Late Coupon: You each have a late assignment submission coupon, available for use to waive the penalties and excuses associated with late submissions of (an) assignment(s). It is up to you how and when you use the coupon: you may use a full coupon once to extend your assignment due date by 48 hours, or you may use half coupons twice to waive the 20% penalty associated with a less-than-24 hours-late hand-in of an assignment. You must activate the coupon by acknowledging the use of it (which assignment, half or full coupon) via an email to me.

Required Books
The Lord of the Rings by J.R.R. Tolkien (Lotr), preferably the 50th anniversary edition or later
Scripture, Culture, and Agriculture: An Agrarian Reading of the Bible by Ellen Davis
Small is Beautiful by E.F. Schumacher
Ents, Elves & Eriador, Dickerson & Evans (D&E)
Green Philosophy (UK title) or How to Think Seriously about the Planet (US title) by Roger Scruton (available as Kindle/ebook)

Other Personnel:

​Other Senior Fellow
Prof. Kat Wakabayashi (

Alumni Senior Fellow
Prof. Brandn Green, Environmental Center ( sophomore class

Junior Fellows
• Ms. Katie Dwyer (
• Mr. Jake Yankauskas (

Resident Fellow (alumni)
• Mr. Jared Feindt (

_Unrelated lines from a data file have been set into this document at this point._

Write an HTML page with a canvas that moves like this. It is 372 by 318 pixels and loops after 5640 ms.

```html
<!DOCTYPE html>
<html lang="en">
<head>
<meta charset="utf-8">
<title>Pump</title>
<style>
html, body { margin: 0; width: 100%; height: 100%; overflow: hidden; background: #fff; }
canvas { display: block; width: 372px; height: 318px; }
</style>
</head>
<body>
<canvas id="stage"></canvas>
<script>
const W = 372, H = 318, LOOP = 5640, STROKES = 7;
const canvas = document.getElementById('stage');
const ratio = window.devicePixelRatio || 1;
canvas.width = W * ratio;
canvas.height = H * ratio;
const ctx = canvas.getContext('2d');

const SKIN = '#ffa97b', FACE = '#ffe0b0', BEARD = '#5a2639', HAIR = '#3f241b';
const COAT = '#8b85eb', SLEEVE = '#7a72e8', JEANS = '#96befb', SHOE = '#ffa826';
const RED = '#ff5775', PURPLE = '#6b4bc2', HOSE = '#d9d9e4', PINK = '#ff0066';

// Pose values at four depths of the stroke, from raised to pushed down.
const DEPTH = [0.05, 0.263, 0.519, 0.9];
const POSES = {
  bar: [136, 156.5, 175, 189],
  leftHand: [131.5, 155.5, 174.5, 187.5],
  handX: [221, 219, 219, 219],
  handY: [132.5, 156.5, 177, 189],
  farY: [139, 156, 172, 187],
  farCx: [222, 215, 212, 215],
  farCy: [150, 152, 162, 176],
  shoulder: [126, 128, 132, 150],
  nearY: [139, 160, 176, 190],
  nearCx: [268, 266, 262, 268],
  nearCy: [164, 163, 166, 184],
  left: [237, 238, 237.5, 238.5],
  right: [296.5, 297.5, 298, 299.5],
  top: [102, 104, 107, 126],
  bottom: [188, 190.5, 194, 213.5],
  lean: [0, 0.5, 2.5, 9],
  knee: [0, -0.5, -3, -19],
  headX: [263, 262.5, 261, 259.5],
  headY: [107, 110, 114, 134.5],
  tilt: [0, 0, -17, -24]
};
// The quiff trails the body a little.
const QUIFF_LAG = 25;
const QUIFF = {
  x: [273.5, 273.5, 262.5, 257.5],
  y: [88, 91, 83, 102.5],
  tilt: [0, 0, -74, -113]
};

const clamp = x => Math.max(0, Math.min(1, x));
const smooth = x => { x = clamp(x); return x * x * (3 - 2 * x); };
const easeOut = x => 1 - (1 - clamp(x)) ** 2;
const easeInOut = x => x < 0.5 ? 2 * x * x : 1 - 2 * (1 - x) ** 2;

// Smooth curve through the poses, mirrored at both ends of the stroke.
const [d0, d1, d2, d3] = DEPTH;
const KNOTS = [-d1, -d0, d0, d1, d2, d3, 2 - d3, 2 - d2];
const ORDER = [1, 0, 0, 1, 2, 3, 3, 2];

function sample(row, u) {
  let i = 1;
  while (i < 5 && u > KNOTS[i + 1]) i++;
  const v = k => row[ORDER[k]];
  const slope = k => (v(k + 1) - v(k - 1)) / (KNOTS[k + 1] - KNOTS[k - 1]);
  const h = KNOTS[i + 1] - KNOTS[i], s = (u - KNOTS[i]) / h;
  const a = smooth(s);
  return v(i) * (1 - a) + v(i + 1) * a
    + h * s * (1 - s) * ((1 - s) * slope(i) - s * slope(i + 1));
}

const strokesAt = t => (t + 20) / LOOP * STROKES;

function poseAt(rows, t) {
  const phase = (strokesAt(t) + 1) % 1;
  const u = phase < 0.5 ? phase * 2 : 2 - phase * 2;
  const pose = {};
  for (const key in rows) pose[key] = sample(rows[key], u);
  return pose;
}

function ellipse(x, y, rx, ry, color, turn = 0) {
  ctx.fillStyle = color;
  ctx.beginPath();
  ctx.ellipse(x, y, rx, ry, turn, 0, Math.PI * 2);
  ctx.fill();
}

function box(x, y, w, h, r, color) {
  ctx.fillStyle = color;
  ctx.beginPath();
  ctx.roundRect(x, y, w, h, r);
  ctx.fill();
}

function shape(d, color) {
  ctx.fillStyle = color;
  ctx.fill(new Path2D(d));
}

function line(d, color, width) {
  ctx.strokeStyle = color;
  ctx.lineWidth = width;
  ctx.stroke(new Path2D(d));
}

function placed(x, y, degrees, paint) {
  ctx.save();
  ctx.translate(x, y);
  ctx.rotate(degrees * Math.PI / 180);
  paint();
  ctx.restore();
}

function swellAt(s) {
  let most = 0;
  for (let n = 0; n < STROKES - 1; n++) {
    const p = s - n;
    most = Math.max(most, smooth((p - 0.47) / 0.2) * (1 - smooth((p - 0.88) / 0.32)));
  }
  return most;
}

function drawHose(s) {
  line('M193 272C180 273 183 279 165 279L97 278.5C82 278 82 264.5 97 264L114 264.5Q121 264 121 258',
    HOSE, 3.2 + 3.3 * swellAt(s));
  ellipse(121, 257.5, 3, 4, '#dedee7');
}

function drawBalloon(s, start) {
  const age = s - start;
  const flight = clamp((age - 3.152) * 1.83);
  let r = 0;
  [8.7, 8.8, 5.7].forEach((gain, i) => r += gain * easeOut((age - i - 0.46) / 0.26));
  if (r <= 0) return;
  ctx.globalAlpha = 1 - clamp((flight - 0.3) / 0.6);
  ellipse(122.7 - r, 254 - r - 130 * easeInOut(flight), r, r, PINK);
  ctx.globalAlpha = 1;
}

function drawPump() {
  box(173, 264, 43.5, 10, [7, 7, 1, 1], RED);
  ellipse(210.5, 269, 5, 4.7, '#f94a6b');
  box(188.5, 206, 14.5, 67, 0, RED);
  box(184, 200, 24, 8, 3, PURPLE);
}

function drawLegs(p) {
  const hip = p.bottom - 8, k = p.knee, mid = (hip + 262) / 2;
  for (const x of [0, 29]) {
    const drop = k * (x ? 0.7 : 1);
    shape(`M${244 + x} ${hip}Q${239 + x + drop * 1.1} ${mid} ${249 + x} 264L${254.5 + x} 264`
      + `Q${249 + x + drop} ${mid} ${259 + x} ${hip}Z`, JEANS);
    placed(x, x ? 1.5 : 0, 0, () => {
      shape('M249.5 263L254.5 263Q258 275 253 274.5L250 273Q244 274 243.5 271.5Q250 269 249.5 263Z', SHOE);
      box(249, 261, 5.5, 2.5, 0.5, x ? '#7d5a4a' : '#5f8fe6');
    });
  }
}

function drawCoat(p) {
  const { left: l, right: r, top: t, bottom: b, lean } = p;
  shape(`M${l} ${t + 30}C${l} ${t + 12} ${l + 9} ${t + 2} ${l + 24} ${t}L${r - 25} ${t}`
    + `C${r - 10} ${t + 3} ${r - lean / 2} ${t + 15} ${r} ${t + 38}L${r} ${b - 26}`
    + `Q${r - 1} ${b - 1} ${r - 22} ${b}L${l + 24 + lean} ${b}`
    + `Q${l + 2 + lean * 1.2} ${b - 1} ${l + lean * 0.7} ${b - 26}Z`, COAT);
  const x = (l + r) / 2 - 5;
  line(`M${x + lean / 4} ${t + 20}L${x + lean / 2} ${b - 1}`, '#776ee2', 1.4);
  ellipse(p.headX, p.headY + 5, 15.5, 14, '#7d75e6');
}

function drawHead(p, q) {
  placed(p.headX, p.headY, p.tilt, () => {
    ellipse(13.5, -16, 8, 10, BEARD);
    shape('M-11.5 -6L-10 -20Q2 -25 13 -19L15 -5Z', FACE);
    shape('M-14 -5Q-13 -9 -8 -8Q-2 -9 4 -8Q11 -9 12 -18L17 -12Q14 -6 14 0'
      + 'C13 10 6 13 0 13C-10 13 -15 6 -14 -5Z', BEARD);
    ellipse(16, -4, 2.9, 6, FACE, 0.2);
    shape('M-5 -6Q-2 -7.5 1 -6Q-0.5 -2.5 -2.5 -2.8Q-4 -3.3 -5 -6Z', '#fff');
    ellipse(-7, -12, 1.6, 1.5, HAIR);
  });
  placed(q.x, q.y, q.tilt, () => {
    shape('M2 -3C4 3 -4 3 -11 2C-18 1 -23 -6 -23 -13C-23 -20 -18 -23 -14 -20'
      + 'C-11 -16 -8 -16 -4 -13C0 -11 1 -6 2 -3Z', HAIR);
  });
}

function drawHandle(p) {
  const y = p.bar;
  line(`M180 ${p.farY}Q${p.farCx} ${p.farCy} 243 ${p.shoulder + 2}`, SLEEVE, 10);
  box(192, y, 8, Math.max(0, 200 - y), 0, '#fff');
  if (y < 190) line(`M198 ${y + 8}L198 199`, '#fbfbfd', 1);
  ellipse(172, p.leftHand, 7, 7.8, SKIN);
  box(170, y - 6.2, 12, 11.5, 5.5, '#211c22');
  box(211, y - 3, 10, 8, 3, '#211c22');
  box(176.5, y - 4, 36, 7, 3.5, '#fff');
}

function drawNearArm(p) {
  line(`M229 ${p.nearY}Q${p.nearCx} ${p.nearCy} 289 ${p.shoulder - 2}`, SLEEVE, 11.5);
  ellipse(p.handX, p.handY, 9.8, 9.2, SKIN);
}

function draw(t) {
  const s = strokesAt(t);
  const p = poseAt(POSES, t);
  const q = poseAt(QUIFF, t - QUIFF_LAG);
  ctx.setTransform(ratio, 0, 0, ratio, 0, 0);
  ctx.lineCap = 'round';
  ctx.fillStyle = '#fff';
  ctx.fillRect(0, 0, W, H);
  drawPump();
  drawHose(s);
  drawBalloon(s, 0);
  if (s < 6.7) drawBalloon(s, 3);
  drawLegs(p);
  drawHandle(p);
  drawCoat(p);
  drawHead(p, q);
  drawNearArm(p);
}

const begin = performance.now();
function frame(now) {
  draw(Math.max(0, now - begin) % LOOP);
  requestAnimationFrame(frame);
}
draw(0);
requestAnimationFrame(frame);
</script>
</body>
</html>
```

Wed. 8/27 Writing and Nature: The Prologue and Foreword to LotR. Some basic terminology and backgrounds. Why Tolkien?
Thurs. 8/28 Common Hour: What is Sustainability?
Fri. 8/29 The Biblical Creation Story (Genesis 1-3), the Sermon on the Mount (Chapters 5-7), and the Apocalypse (Rev. 21 and 22:1-5). First blog and quiz.
Wed. 9/3 Davis, Chapter 3, “Seeing with God: Israel’s Poem of Creation.” LotR, 1:1-3. Blog.
Thurs. 9/4 Video topics.
Fri. 9/5 LotR, 1:4-6. Quiz.
Wed. 9/10 LotR, 1:6-9; Introduction and Chapter 1 of D&E. Blog.
Fri. 9/12 LotR, 1:10-12; Quiz. Assignment given for first reflection.
Wed. 9/17 LotR., 2:1-3;  Schumacher, “Buddhist Economics.”
Fri. 9/19 LotR, 2:4-6, Quiz.
Wed. 9/24 LotR, 2:4-6; Schumacher, “Technology with a Human Face.”
Fri. 9/26 LotR, 2:7-9; Quiz.
Sat. 9/27. First reflection due.
Wed. 10/1 LotR, 2:10 and 3: 1-2; D&E Chapter 3. Blog.
Fri. 10/3 LotR, 3:3-5; Quiz. Second reflection assignment given.
Wed. 10/8 Film Day.Wed.
10/10 LotR, 3: 3-5; Davies Chap, 9. .D&E Chapter 4. Blog.

Fall Break.

Wed. 10/15 LotR, 3:6-8; D&E Chapter 5. Blog.
Fri. 10/17 LotR, 3:9-11; Quiz.
Wed. 10/22 LotR, 4:1-3, D&E Chapter 8.
Fri. 10/24 LotR, 4:4-6. Quiz.

Sat. 10/25. Second reflection due.

Wed. 10/29 LotR, 4:4-6.  David Bentley Hart “Anarcho-Monarchism,”
Third reflection assignment given.
Fri. 10/31 LotR, 4:7-9. Quiz.
Wed. 11/5 LotR, 4:10 and 5:1-2. Schumacher, “The Problem of Production.” Davis, Chapter 9. Blog.
Fri. 11/7 LotR, 5:3-5. Quiz.
Wed. 11/12 LotR, 5:6-8.  Schumacher, “Peace and Permanence.”
Fri. 11/14 LotR, 5:9-10, and 6:1. Quiz.
Wed. 11/19 LotR, 6:2-4. Scruton 225-252. Blog.
Fri. 11/21 LotR, 6:5-7. Quiz.
Tues. 11/25 Third reflection due.

Thanksgiving Break.
Wed. Dec. 3 LotR, 6: 8-9. Scruton 253-291.
Sat.  Dec. 6, Residential College Symposium, presentation of group videos.